Share this entry


Pronunciation: /ˈfɪkʃ(ə)n/


1 [mass noun] Literature in the form of prose, especially novels, that describes imaginary events and people.
Example sentences
  • The prize is popularly seen as an award for a new novelists of adult literary fiction, but this is not the case.
  • He began his writing career with genre fiction, from historical novels to vampire horror sagas.
  • In France Zola was the dominant practitioner of naturalism in prose fiction and the chief exponent of its doctrines.
novels, stories, creative writing, imaginative writing, works of the imagination, prose literature, narration, story telling;
romance, fable
2Something that is invented or untrue: they were supposed to be keeping up the fiction that they were happily married
More example sentences
  • Their press release, penned by Pyro, is a more entertaining fiction than plenty of novels published this year.
  • Sometimes misinformation, exaggerated fictions and relics of wartime propaganda are reported in the media.
  • But the motorcycle story was such an outrageous fiction that I thought the readers of e-Poshta should know.
fabrication, invention, lies, fibs, concoction, untruth, falsehood, fantasy, fancy, illusion, sham, nonsense
vulgar slang bullshit
Australian/New Zealand vulgar slang bulldust
2.1A belief or statement which is false, but is often held to be true because it is expedient to do so: the notion of the country being a democracy is a polite fiction
More example sentences
  • He thinks he can rebuild the polite fictions of September 10.
  • That is his function - to take the polite fictions and drag them back to the real world.
  • So all of the conventions created in the wake of the Second World War - the Geneva Conventions, the very concept of war crimes - these are all just polite fictions to be crumpled?

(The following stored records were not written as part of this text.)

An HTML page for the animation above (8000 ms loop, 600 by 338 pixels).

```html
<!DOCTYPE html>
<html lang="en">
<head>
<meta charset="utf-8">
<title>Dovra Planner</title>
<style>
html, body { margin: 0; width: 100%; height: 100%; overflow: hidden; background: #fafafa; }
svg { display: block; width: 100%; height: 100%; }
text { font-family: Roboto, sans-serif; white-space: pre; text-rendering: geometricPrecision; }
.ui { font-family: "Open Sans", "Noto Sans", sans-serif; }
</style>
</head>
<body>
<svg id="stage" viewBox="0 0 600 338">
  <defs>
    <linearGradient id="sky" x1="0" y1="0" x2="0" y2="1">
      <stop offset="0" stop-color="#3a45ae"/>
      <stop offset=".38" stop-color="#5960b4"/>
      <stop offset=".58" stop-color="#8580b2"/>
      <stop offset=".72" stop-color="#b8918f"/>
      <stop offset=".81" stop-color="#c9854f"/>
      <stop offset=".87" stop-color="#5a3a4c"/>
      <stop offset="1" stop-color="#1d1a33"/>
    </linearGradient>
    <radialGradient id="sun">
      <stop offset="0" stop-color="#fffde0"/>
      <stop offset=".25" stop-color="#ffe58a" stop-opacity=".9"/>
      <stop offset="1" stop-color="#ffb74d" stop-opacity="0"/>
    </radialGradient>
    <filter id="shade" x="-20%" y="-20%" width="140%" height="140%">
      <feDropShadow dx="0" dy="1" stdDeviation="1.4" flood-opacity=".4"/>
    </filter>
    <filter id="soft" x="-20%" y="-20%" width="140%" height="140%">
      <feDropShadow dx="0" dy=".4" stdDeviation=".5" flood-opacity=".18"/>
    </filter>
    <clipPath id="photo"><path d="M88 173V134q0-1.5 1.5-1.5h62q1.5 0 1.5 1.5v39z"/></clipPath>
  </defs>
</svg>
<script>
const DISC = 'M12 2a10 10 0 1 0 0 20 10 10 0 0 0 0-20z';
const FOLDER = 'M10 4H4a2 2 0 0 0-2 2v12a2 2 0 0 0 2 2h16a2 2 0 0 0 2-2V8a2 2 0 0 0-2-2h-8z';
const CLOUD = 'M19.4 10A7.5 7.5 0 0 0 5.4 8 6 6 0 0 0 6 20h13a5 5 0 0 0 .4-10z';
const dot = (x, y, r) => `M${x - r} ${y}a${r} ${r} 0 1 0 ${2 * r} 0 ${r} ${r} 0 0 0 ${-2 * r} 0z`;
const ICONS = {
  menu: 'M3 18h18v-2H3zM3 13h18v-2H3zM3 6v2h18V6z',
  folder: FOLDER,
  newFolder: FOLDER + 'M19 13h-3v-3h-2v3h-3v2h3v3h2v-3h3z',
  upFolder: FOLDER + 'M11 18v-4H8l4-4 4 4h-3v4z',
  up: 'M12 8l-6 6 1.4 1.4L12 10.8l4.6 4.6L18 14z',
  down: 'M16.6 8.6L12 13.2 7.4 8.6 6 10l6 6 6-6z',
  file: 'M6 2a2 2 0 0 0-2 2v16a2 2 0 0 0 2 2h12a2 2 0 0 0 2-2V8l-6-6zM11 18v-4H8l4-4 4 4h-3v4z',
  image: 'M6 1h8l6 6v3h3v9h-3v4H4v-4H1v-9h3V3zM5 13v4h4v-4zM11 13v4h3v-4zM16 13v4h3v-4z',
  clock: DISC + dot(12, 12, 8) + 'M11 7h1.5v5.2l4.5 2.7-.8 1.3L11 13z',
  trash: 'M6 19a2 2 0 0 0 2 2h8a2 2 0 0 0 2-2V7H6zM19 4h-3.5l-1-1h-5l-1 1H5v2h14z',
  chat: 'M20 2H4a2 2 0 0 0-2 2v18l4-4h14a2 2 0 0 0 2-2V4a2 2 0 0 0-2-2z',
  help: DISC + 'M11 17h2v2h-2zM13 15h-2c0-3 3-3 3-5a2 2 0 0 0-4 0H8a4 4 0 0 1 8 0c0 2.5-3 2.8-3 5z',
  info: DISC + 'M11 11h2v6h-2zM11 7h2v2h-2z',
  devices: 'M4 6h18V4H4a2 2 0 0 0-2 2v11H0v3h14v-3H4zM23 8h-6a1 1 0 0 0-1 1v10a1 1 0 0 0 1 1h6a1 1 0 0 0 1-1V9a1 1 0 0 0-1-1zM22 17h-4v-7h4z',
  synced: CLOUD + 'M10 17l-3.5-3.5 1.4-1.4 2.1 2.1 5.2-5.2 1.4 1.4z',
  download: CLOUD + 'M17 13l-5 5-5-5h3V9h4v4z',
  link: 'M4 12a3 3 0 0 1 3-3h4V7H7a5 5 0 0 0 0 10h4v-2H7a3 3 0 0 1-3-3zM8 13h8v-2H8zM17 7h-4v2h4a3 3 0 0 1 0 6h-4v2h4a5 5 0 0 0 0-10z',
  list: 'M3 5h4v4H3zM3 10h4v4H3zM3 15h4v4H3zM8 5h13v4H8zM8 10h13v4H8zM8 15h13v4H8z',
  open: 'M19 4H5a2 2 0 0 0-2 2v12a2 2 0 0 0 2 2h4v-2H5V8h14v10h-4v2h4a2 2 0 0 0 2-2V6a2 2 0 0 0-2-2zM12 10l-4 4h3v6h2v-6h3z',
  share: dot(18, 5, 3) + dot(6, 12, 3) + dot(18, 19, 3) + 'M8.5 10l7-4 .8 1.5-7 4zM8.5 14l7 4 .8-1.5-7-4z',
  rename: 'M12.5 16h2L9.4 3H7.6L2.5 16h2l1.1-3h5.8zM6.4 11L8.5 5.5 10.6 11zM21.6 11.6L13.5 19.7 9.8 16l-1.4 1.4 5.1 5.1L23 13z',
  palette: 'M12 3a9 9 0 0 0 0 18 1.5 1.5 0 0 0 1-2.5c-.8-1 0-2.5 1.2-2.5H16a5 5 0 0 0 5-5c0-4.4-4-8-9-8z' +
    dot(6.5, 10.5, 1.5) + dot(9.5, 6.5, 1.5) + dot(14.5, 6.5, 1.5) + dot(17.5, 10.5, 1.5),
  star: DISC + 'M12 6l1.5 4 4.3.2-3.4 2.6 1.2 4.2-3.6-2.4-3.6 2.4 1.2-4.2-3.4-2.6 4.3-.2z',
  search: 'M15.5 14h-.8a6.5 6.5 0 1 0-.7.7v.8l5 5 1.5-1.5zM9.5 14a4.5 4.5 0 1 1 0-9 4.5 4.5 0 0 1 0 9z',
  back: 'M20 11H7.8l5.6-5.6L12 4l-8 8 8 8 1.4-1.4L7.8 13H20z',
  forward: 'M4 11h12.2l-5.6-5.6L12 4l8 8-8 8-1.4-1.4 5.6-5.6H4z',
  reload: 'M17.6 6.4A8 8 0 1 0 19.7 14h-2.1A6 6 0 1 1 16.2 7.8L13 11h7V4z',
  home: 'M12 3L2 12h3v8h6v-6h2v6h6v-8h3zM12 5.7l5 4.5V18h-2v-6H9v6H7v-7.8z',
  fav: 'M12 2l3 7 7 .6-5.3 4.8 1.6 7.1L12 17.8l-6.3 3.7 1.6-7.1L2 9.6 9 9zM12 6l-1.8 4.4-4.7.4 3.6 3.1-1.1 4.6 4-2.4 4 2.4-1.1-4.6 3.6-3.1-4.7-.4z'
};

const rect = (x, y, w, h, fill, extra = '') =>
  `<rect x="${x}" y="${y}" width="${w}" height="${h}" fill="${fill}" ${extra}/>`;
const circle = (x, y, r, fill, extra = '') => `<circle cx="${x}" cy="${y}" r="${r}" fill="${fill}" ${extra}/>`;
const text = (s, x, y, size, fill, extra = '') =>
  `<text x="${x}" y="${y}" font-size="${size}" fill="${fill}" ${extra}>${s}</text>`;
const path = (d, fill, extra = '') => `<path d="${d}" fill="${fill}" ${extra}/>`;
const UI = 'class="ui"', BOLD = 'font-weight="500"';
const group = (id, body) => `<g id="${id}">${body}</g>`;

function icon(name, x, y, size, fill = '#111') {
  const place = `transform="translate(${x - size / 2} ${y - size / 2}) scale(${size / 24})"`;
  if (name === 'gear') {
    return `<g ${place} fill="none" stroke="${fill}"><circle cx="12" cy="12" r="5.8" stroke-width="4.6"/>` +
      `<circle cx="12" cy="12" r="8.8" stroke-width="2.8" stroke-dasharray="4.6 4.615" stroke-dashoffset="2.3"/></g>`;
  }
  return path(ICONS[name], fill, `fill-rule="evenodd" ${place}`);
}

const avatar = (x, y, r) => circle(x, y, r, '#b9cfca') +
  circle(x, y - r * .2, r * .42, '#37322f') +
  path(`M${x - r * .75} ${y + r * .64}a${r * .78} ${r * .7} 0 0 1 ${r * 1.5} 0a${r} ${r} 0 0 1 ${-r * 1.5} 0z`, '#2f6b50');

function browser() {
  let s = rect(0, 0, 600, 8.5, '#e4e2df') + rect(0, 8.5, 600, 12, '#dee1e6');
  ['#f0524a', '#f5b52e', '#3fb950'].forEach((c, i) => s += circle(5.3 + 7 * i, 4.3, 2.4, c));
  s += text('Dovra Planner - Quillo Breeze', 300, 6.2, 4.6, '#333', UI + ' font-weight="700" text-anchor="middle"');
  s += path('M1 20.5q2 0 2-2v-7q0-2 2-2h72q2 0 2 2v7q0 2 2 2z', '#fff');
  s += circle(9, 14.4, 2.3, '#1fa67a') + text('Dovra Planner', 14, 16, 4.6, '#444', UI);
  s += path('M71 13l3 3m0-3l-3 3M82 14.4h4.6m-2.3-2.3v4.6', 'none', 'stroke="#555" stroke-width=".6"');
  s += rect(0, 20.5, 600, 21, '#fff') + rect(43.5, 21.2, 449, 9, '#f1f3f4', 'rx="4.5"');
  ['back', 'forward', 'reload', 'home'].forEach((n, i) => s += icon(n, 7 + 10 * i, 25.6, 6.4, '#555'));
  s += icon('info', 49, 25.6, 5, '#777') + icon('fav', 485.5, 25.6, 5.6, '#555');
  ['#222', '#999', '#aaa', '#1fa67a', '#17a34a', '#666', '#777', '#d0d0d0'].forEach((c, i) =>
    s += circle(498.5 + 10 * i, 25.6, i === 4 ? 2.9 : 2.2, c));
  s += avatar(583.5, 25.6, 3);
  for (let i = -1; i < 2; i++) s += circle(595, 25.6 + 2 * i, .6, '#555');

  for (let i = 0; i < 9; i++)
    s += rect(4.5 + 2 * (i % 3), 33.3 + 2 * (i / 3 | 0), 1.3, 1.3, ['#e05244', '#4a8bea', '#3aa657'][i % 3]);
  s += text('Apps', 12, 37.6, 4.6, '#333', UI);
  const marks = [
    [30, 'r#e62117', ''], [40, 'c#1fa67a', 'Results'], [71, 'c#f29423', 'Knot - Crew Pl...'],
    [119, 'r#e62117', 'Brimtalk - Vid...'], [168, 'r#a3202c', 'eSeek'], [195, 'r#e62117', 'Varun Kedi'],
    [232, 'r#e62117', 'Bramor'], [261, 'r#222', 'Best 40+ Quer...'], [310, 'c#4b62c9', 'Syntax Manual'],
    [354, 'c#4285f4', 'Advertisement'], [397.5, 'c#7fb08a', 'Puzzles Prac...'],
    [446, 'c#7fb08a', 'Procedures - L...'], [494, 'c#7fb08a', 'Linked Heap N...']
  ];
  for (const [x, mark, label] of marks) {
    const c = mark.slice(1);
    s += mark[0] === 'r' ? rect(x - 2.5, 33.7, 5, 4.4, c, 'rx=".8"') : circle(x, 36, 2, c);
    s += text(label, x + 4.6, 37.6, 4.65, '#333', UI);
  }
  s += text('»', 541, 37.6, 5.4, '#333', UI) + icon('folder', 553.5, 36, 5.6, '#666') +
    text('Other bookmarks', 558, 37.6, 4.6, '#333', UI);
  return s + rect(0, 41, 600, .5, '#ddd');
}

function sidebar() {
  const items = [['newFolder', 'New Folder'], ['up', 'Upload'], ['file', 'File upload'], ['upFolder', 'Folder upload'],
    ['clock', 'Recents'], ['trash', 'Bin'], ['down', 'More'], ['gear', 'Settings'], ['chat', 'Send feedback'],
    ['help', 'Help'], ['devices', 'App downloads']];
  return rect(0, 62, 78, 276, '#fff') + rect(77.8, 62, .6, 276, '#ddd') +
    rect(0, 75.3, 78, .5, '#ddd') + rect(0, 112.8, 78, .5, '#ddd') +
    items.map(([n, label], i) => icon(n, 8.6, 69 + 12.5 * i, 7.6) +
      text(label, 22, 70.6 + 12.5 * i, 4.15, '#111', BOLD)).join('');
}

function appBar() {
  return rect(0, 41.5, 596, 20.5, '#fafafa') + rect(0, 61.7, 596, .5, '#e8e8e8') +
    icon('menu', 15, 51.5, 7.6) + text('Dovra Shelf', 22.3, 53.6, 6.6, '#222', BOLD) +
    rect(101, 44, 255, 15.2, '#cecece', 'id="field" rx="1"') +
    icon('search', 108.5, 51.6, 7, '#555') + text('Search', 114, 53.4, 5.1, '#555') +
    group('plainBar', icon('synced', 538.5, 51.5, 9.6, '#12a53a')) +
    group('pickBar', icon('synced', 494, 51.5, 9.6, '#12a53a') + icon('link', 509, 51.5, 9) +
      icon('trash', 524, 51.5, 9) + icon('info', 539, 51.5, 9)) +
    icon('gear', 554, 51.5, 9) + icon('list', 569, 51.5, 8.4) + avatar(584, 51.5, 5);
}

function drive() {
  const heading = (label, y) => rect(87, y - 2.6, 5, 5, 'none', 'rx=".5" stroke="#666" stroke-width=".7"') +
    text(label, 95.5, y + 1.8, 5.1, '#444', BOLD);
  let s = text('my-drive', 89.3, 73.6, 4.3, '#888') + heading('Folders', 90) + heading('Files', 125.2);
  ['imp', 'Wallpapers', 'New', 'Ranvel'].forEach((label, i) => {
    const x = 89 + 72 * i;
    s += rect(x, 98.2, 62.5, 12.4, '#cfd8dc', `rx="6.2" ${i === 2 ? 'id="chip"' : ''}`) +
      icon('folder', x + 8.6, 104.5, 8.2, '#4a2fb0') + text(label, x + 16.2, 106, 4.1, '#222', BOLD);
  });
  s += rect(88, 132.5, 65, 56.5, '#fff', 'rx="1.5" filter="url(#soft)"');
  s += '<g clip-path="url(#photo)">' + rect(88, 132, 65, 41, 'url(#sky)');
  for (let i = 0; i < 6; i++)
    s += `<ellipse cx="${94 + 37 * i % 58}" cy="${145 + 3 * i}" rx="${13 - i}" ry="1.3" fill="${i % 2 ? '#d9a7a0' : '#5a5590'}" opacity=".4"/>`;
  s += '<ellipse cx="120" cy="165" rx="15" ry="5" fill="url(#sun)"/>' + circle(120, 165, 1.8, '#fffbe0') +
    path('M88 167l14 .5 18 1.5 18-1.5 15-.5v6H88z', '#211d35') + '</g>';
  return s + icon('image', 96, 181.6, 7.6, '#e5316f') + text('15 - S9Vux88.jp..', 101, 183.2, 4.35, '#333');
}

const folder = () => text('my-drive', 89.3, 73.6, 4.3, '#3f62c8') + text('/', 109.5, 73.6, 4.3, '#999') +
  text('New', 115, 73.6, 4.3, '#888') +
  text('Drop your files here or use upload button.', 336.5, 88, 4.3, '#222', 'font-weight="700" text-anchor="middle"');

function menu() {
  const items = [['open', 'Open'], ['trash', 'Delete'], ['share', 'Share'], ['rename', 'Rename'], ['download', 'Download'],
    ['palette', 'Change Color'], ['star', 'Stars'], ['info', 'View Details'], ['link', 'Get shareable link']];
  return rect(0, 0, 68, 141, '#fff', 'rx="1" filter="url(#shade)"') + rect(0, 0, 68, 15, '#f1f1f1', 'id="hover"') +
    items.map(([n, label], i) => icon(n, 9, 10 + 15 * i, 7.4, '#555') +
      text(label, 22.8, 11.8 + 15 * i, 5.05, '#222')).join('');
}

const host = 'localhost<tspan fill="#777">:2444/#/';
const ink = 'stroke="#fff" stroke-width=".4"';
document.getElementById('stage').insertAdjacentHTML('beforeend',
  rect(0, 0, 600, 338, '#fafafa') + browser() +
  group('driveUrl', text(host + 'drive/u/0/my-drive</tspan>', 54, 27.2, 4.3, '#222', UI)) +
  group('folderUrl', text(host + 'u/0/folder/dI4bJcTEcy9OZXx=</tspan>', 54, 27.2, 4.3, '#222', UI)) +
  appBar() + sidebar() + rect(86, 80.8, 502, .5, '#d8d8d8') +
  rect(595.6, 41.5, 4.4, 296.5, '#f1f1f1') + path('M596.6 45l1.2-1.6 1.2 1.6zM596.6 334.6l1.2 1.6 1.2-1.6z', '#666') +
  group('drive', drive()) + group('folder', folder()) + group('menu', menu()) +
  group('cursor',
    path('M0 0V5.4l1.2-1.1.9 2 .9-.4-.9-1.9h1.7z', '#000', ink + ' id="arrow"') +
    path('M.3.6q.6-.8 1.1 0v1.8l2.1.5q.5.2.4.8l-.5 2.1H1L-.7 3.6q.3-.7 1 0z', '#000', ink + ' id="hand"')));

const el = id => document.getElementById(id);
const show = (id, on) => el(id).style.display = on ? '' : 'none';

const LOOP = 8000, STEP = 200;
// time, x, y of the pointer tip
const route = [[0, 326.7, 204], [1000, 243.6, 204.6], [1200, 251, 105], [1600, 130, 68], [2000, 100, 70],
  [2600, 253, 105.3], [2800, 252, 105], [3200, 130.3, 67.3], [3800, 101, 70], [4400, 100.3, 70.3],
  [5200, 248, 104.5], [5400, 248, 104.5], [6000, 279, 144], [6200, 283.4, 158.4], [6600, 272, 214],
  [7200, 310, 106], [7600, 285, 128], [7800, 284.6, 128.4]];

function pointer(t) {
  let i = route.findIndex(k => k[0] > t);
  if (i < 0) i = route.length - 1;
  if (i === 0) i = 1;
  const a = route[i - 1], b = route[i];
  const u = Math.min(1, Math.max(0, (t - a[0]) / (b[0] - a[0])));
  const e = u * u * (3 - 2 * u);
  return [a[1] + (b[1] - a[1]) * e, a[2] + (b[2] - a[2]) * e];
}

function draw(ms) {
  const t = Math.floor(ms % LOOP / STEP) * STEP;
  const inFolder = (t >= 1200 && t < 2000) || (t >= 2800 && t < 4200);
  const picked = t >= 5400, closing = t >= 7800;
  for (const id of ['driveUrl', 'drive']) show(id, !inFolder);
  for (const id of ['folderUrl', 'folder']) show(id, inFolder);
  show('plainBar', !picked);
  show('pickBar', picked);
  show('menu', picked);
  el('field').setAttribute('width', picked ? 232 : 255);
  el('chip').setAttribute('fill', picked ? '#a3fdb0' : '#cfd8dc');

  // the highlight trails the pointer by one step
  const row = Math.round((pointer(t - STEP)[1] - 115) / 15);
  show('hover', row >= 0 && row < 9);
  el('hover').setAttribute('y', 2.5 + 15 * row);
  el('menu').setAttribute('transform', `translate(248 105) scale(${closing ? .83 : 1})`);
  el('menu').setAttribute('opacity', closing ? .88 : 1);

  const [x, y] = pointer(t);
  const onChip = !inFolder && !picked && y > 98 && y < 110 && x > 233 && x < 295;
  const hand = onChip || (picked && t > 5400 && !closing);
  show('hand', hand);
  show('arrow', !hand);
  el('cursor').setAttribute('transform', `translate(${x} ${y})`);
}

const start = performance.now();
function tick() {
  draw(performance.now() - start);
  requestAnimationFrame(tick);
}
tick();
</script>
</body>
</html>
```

Pronunciation: /ˈfɪkʃ(ə)nɪst/
Example sentences
  • Trevor is the best short fictionist in England, and I would make a similar claim for John Updike in this country.
  • Playwrights since Pirandello, fictionists since Proust, have been pondering this question, lightly or ponderously.
  • He was the editor who discovered or championed many of the world's most important fictionists and poets of the second half of the 20th century.


Late Middle English (in the sense 'invented statement'): via Old French from Latin fictio(n-), from fingere 'form, contrive'. Compare with feign and figment.

  • faint from Middle English:

    The word faint is related to feign, both coming from French faindre and initially used in the original French sense of ‘feigned, simulated’, from Latin fingere ‘to form, contrive’ also the source of fiction (Late Middle English) and figment (Late Middle English). Another early meaning was ‘cowardly’, a sense now preserved only in the proverb faint heart never won fair lady. The sense ‘hardly perceptible’ dates from the mid 17th century. Feint (late 17th century) originally used in fencing for a deceptive blow is from the same source, while the mid 19th-century use of feint for lightly lined paper is simply a respelling of faint.

Words that rhyme with fiction

addiction, affliction, benediction, constriction, conviction, crucifixion, depiction, dereliction, diction, eviction, friction, infliction, interdiction, jurisdiction, malediction, restriction, transfixion, valediction

For editors and proofreaders

Line breaks: fic|tion

Share this entry

What do you find interesting about this word or phrase?

Comments that don't adhere to our Community Guidelines may be moderated or removed.